Record set ::
*****
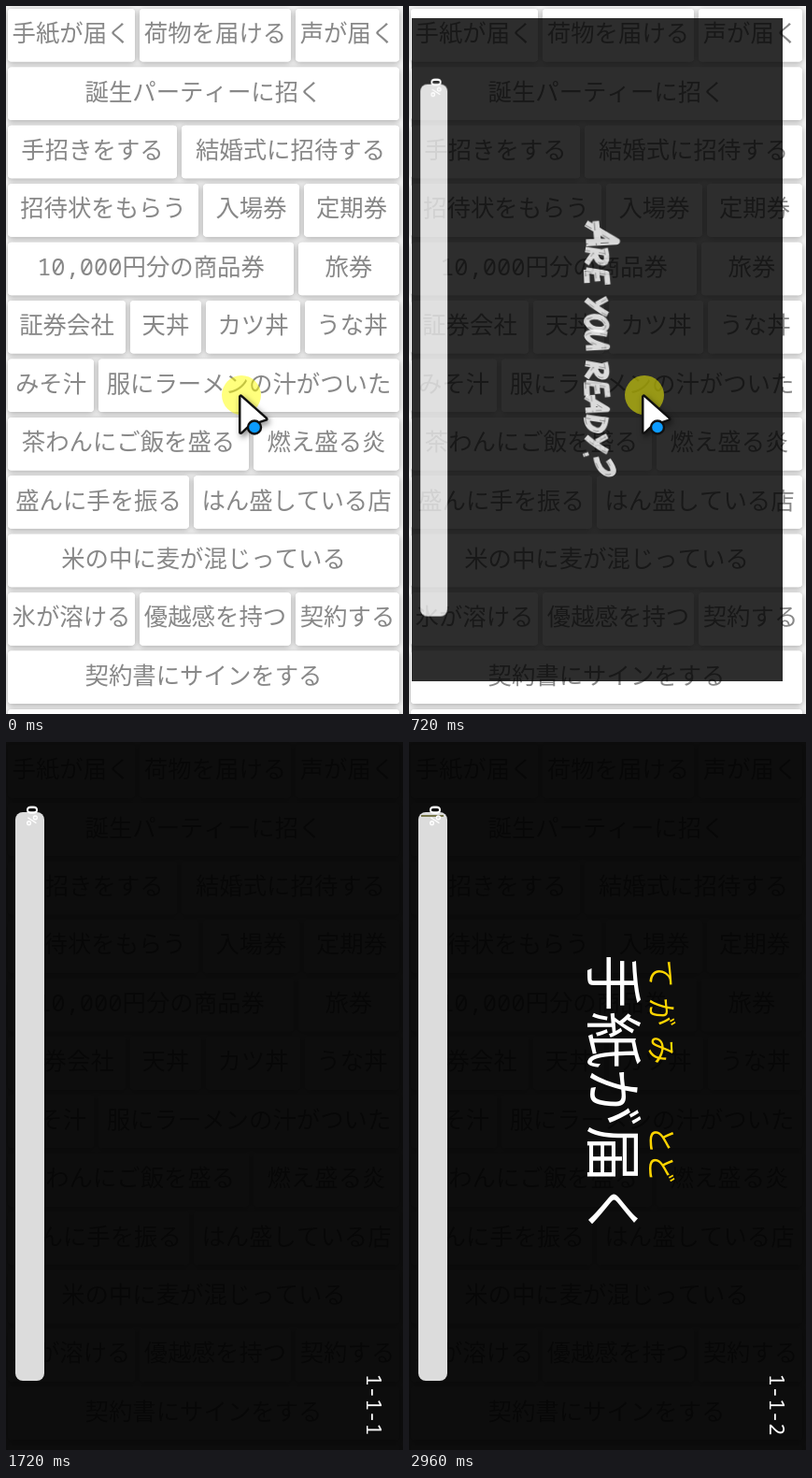
Animation, 425 px wide and 757 px high, one loop 3440 ms. Source, as an HTML page with a canvas:

```html
<!DOCTYPE html>
<html lang="ja">
<head>
<meta charset="utf-8">
<title>Are you ready?</title>
<style>
html, body { margin: 0; width: 100%; height: 100%; overflow: hidden; background: #f2f2f2; }
canvas { display: block; width: 425px; height: 757px; }
</style>
</head>
<body>
<canvas id="stage" width="425" height="757" aria-label="Are you ready? 手紙が届く"></canvas>
<script>
const W = 425, H = 757, LOOP = 3440;
const CX = 212.5, CY = 378.5;
const FONT = '"Noto Sans Mono", "Noto Sans CJK JP", "Noto Sans CJK", sans-serif';

// Each row: right edges of its buttons, then their labels
const rows = [
  [[138, 305, 421], '手紙が届く', '荷物を届ける', '声が届く'],
  [[421], '誕生パーティーに招く'],
  [[183, 421], '手招きをする', '結婚式に招待する'],
  [[206, 314, 421], '招待状をもらう', '入場券', '定期券'],
  [[308, 421], '10,000円分の商品券', '旅券'],
  [[128, 209, 315, 421], '証券会社', '天丼', 'カツ丼', 'うな丼'],
  [[94, 421], 'みそ汁', '服にラーメンの汁がついた'],
  [[260, 421], '茶わんにご飯を盛る', '燃え盛る炎'],
  [[196, 421], '盛んに手を振る', 'はん盛している店'],
  [[421], '米の中に麦が混じっている'],
  [[138, 305, 421], '氷が溶ける', '優越感を持つ', '契約する'],
  [[421], '契約書にサインをする'],
  [[421], '']
];

const beats = [0, 480, 520, 600, 680, 720, 800, 840, 920, 1000,
  1080, 1160, 1200, 1280, 1360, 1400, 1480,
  1680, 1760, 1800, 1880, 1920, 2000, 2080, 2120, 2200,
  2280, 2320, 2400, 2480, 2520, 2600, 2680, 2720, 2800, 2880, 2960];

// Brush letters on a baseline at 0, about 48 high
const glyphs = {
  A: 'M3-3L27-44L29-3M0-16L31-19',
  R: 'M5-3L12-44M3-40Q32-48 30-34Q28-24 10-20L32-5',
  E: 'M7-4L13-43L34-45M10-24L28-26M6-5L31-6',
  Y: 'M5-44L16-24M35-45Q24-24 7-4',
  O: 'M18-42Q6-36 6-20Q8-2 18-6Q32-14 30-34Q28-46 18-42Z',
  U: 'M8-44Q0-6 11-6Q22-8 32-44L34-4',
  D: 'M6-4L12-44M6-42Q36-38 30-22Q26-6 6-5',
  '?': 'M13-46Q42-66 39-44Q34-28 8-23M0-3L6-5'
};
const shapes = {};
for (const k in glyphs) shapes[k] = new Path2D(glyphs[k]);
const line = 'AREYOUREADY?';
const lineAt = [137, 185, 222, 277, 310, 341, 399, 433, 463, 499, 535, 572];

const clamp = v => Math.max(0, Math.min(1, v));

// Standard CSS "ease" curve
function ease(x) {
  x = clamp(x);
  let lo = 0, hi = 1;
  for (let i = 0; i < 24; i++) {
    const m = (lo + hi) / 2;
    if (0.75 * m * (1 - m) + m * m * m < x) lo = m; else hi = m;
  }
  const s = 1 - lo;
  return 0.3 * s * s * lo + 3 * s * lo * lo + lo * lo * lo;
}

function layer() {
  const c = document.createElement('canvas');
  c.width = W;
  c.height = H;
  return c.getContext('2d');
}

function box(c, x, y, w, h, r) {
  c.beginPath();
  c.roundRect(x, y, w, h, r);
  c.fill();
}

// Text centred on (x, y) by its ideographic square
function label(c, text, x, y, size, color, weight = 400) {
  c.font = `${weight} ${size}px ${FONT}`;
  c.textAlign = 'center';
  c.fillStyle = color;
  c.fillText(text, x, y + size * 0.38);
}

function turned(c, x, y, draw) {
  c.save();
  c.translate(x, y);
  c.rotate(Math.PI / 2);
  draw();
  c.restore();
}

function eachButton(draw) {
  rows.forEach(([edges, ...words], r) => {
    let x = 2;
    edges.forEach((right, i) => {
      draw(x, 3 + r * 62.42, right - x, words[i]);
      x = right + 5;
    });
  });
}

function makePage() {
  const c = layer();
  c.fillStyle = '#f2f2f2';
  c.fillRect(0, 0, W, H);
  c.fillStyle = '#fff';
  c.shadowColor = 'rgba(0,0,0,.3)';
  c.shadowBlur = 6;
  c.shadowOffsetY = 1.5;
  eachButton((x, y, w) => box(c, x, y, w, 56.5, 4));
  c.shadowColor = 'transparent';
  eachButton((x, y, w, word) => {
    c.fillStyle = '#fff';
    box(c, x, y, w, 56.5, 4);
    label(c, word, x + w / 2, y + 25.5, 25.4, '#888');
  });
  return c.canvas;
}

const ctx = document.getElementById('stage').getContext('2d');
const page = makePage();
const sheet = layer();

// Scale from 0.3 over one second, fade in over the first half
function zoomIn(c, age, draw) {
  const s = 0.3 + 0.7 * ease(age / 1000);
  c.globalAlpha = ease(age / 500);
  turned(c, CX, CY, () => {
    c.scale(s, s);
    draw();
  });
  c.globalAlpha = 1;
}

function drawReady(c) {
  c.lineJoin = 'round';
  [...line].forEach((ch, i) => {
    c.save();
    c.translate(lineAt[i] - CY, CX - 187);
    if (i === 0) c.scale(1.4, 1.4);
    c.lineCap = 'butt';
    c.strokeStyle = '#fff';
    c.lineWidth = i ? 10.5 : 9;
    c.stroke(shapes[ch]);
    // dry brush streaks
    c.translate(1.5, 2);
    c.strokeStyle = '#0d0d0d';
    c.lineWidth = 0.8;
    c.setLineDash([11, 17]);
    c.stroke(shapes[ch]);
    c.restore();
  });
}

function drawPhrase(c) {
  const em = 61, gold = '#ffd500';
  [...'手紙が届く'].forEach((ch, i) => label(c, ch, 1 + (i - 2) * em, -6.5, em, '#fff'));
  [...'てがみ'].forEach((ch, i) => label(c, ch, -90 + (i - 1) * em * 2 / 3, -58.5, em / 2, gold));
  [...'とど'].forEach((ch, i) => label(c, ch, 62 + (i - 0.5) * em / 2, -58.5, em / 2, gold));
}

function drawSheet(t) {
  const c = sheet;
  c.clearRect(0, 0, W, H);
  c.fillStyle = 'rgba(0,0,0,.95)';
  c.fillRect(0, 0, W, H);

  c.fillStyle = '#dcdcdc';
  box(c, 10, 75, 31, 608, 8);
  c.fillStyle = '#77774a';
  c.fillRect(13, 78, 24, 2 * ease((t - 2240) / 720));
  turned(c, 28, 79, () => {
    c.font = '700 17px Roboto, sans-serif';
    c.textAlign = 'center';
    c.fillStyle = '#fff';
    c.fillText('0%', 0, 6.5);
  });

  if (t < 1680) {
    zoomIn(c, t - 455, () => drawReady(c));
  } else {
    zoomIn(c, t - 1700, () => drawPhrase(c));
    turned(c, 385.5, 708.5, () => {
      c.font = '22px "Noto Sans Mono", monospace';
      c.textAlign = 'center';
      c.fillStyle = '#fff';
      c.fillText(t < 2280 ? '1-1-1' : '1-1-2', 0, 0);
    });
  }
}

function drawPointer(t) {
  if (t < 1080) {
    ctx.fillStyle = 'rgba(255,255,0,.51)';
    ctx.beginPath();
    ctx.arc(252, 416, 21, 0, 7);
    ctx.fill();
  }
  if (t >= 1680) return;
  const arrow = new Path2D('M251.5 418L251.5 455.5L260 447.5L278 441.5Z');
  ctx.save();
  ctx.lineJoin = 'round';
  ctx.strokeStyle = '#111';
  ctx.lineWidth = 5;
  ctx.shadowColor = 'rgba(0,0,0,.5)';
  ctx.shadowBlur = 6;
  ctx.shadowOffsetX = 2;
  ctx.shadowOffsetY = 3;
  ctx.stroke(arrow);
  ctx.shadowColor = 'transparent';
  ctx.fillStyle = '#fff';
  ctx.fill(arrow);
  ctx.beginPath();
  ctx.arc(266, 450.5, 7, 0, 7);
  ctx.fillStyle = '#0c9bff';
  ctx.fill();
  ctx.lineWidth = 2.4;
  ctx.stroke();
  ctx.restore();
}

function draw(time) {
  const t = beats.filter(b => b <= time).pop();
  ctx.drawImage(page, 0, 0);
  const p = ease((t - 467) / 436);
  if (p > 0) {
    drawSheet(t);
    const s = 0.5 + 0.5 * p, shift = 169 * (1 - s);
    ctx.globalAlpha = p;
    ctx.drawImage(sheet.canvas, CX - shift - W * s / 2, CY - shift - H * s / 2, W * s, H * s);
    ctx.globalAlpha = 1;
  }
  drawPointer(t);
}

const start = performance.now();
function tick() {
  draw((performance.now() - start) % LOOP);
  requestAnimationFrame(tick);
}
tick();
</script>
</body>
</html>
```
*****
Exercise ::
Matching lines for the string "high": count them across the listing and reply with the number alone.

Solution to the problem ::
2